Frances Haugen has been testifying Tuesday.
Here’s what you need to know about the former Facebook employee taking centre stage Tuesday.
Who is she?
The 37-year-old unveiled herself on Sunday as the person behind a series of surprise leaks of internal Facebook documents.
Haugen told CBS News she had left Facebook earlier this year after becoming exasperated with the company.
She was a product manager on the civic integrity team until it was disbanded a month after the 2020 presidential election.
“Like, they basically said, ‘Oh good, we made it through the election…We can get rid of Civic Integrity now.’ Fast forward a couple months, we got the insurrection.”
Facebook’s Integrity chief has since contested this, saying it wasn’t disbanded but “integrated into a larger Central Integrity team”.

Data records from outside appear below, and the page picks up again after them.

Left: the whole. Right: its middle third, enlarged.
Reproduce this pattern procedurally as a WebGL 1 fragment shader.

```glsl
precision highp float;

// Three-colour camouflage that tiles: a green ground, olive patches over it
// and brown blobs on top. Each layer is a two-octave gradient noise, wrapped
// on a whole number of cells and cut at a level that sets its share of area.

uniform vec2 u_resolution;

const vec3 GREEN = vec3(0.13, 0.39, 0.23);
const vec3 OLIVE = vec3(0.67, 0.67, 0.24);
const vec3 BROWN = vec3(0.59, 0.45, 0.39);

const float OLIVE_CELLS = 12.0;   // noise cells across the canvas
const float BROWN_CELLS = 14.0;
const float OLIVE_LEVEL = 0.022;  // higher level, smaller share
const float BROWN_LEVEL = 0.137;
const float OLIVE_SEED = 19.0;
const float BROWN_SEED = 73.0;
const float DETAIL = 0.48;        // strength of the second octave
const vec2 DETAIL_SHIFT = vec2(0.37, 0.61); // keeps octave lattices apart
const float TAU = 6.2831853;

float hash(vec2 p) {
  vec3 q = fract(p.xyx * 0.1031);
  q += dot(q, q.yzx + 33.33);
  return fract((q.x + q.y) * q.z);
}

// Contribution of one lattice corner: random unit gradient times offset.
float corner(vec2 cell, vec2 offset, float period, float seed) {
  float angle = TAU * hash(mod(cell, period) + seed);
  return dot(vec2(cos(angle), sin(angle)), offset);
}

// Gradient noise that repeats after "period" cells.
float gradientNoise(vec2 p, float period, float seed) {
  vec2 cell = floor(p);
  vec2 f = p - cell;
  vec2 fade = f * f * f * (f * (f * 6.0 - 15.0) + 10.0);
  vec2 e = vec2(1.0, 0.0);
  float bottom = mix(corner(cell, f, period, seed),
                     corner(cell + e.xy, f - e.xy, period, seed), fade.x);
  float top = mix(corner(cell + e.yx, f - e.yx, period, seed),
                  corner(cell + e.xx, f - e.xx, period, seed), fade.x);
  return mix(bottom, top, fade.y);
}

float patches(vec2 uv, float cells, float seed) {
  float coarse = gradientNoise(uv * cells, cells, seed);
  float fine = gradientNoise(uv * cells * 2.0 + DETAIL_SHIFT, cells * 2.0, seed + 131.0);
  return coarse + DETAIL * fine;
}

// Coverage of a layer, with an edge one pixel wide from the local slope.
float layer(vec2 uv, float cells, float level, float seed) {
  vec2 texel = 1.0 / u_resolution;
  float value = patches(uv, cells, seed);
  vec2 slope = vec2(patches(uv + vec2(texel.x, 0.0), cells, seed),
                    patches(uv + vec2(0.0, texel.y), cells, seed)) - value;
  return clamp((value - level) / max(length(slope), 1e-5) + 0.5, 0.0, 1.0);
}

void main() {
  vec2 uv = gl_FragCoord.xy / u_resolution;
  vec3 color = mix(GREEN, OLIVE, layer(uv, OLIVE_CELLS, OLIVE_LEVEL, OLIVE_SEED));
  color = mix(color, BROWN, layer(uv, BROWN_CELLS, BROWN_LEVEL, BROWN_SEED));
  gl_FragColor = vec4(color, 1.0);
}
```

What did she do?
Before she left the company, Haugen copied a series of internal memos and documents.
She has shared them with the Wall Street Journal, which has been releasing the material in batches over the last three weeks – sometimes referred to as the Facebook Files.
Haugen says these documents prove the tech giant repeatedly prioritised “growth over safety”.
What have we heard so far?
Profits over people
If there is an overall theme so far – this is it.
According to Haugen, Facebook routinely resolves conflicts between its bottom line and the safety of its users in favour of its profits.
“The company’s leadership knows how to make Facebook and Instagram safer, but won’t make the necessary changes because they have put their astronomical profits before people,” she says.
The buck stops with Zuck
Throughout her remarks, Haugen has made clear that Facebook chief Mark Zuckerberg has wide-ranging oversight of his company and maintains ultimate control of all key decisions.
“The buck stops with Mark,” she says. “There is no one currently holding Mark accountable but himself.”
Teen girls targeted
Senators have devoted much of their time to the harm posed by Facebook and Instagram to young people, especially teenage girls.
Several have pointed to research that suggests both sites worsen teens’ body image and promote eating disorders.
Lawmakers cited Facebook’s own data, published by the Wall Street Journal last month, which found that 32% of teen girls said that when they feel bad about their bodies, Instagram makes them feel worse.
Source: Graphic Online